Meeting the ever-expanding demand for food, biofuel and phyto-pharmaceutical production will require a comprehensive understanding of the enzymes, biochemical pathways and regulatory networks that control metabolism in plants. The goal of the Plant Metabolic Network is to facilitate such understanding by providing a detailed, genome-scale view of the chemical reactions taking place in plant cells. These metabolic reactions include those that convert carbon dioxide and sunlight into chemical energy, import essential mineral nutrients from the soil into plant roots, aid plants in defending against environmental stress, and otherwise allow plants to maintain life. By providing rich information on these processes, the Plant Metabolic Network enables efforts to elucidate steps in poorly understood plant biochemical processes, as well as discover unique, previously uncharacterized enzymes important to plant life.
The Plant Metabolic Network research team consists of plant scientists, scientific curators, post-doctoral scholars, and student interns. It is led by Carnegie staff scientist Sue Rhee. The group employs a number of approaches to generate the information housed in each database, integrating techniques and concepts from a wide range of fields including molecular sequence analysis, artificial intelligence, statistics, plant molecular biology, and plant biochemistry.
The team created a computational pipeline called E2P2 to perform metabolism-related discovery on sequenced plant genomes in order to place the rapidly expanding pool of plant genomic and transcriptomic sequence data into a metabolic framework. Importantly, the pipeline allows for a consistent, systematic, and high throughput approach for metabolism-related analysis of plant genome data. The data generated by the pipeline is rigorously reviewed using the scientific literature to ensure the quality of each released database. Up to ten more databases will be forthcoming later this year. Corn, soybeans, wine grapes, and cassava were selected for early release because of their economic and agricultural importance to various regions.
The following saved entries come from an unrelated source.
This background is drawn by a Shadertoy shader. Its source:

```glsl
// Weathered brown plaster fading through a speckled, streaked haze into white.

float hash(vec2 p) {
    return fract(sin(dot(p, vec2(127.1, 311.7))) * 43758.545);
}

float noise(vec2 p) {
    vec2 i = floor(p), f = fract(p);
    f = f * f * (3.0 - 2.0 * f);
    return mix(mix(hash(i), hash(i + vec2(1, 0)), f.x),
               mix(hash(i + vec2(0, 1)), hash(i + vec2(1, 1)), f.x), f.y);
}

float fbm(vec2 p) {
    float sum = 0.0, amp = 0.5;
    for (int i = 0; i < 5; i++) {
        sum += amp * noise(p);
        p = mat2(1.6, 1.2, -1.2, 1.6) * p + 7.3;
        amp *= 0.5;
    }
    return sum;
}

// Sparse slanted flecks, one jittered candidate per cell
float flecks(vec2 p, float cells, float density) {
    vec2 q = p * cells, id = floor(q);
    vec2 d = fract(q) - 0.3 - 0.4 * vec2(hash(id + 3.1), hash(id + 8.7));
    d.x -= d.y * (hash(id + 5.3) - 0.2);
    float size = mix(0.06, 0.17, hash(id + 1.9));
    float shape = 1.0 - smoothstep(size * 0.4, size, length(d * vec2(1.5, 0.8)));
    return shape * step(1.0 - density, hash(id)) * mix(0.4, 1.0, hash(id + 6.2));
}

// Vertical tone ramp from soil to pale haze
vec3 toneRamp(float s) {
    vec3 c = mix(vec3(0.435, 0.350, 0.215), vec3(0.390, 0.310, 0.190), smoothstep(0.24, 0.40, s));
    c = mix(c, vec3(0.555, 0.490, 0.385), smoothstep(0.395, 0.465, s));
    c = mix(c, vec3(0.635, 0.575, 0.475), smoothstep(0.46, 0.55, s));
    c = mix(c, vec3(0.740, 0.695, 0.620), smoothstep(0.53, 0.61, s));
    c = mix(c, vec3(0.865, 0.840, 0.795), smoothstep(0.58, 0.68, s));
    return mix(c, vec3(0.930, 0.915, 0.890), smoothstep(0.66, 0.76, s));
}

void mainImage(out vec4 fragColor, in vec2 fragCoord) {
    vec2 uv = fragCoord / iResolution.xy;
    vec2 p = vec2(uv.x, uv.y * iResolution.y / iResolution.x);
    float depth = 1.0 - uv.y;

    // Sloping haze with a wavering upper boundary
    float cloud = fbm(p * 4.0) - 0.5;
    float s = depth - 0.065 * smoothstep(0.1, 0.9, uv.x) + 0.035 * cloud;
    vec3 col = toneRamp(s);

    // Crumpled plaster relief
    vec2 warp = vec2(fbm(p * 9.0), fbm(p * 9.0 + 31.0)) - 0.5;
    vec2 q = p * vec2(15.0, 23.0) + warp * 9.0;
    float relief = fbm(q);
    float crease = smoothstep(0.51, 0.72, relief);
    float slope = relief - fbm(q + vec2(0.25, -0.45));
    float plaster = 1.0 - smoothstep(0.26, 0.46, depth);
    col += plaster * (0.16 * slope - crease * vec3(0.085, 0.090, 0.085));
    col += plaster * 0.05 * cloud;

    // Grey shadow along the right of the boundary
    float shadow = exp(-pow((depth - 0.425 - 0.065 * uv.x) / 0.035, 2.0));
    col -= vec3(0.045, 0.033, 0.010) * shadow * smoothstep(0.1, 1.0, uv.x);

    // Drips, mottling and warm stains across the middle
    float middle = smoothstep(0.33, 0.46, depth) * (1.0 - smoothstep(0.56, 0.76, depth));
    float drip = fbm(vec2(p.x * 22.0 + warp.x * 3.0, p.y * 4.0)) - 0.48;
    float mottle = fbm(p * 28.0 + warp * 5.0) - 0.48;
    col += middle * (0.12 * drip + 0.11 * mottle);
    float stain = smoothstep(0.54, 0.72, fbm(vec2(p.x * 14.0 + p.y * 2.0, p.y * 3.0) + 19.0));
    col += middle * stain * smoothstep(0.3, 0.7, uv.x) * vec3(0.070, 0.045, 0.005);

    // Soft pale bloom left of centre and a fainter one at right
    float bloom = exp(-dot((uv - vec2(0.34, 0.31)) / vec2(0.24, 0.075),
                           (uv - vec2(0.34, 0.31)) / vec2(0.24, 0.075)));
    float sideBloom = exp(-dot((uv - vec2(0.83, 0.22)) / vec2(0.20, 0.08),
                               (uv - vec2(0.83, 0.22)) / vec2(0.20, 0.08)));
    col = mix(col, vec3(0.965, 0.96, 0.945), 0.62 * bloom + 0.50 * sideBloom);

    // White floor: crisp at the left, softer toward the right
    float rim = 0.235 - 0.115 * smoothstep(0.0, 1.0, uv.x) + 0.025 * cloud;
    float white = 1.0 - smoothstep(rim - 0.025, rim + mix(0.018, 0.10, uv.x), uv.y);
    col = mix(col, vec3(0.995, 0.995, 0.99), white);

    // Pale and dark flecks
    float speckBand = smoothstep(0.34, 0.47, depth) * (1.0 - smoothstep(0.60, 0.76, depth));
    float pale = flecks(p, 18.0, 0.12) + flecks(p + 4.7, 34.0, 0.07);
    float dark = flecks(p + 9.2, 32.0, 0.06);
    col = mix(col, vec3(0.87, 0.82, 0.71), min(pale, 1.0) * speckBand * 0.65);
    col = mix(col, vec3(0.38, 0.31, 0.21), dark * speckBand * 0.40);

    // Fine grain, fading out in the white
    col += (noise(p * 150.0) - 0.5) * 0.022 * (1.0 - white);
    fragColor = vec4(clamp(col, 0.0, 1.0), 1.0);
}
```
“Wine grapes are an important crop for the state of California; corn and soybeans are the number one and two crops of the United States, both as a source of food and biofuel; cassava—also called manioc and yuca—is one of the most-common sources of food worldwide and a tremendously important crop for combating hunger,” said Dr. Rhee. “That’s why we decided to release the databases for these plants right away, even before we started preparing a manuscript describing this work, to help researchers get started in improving production and yield of these crucial crops.”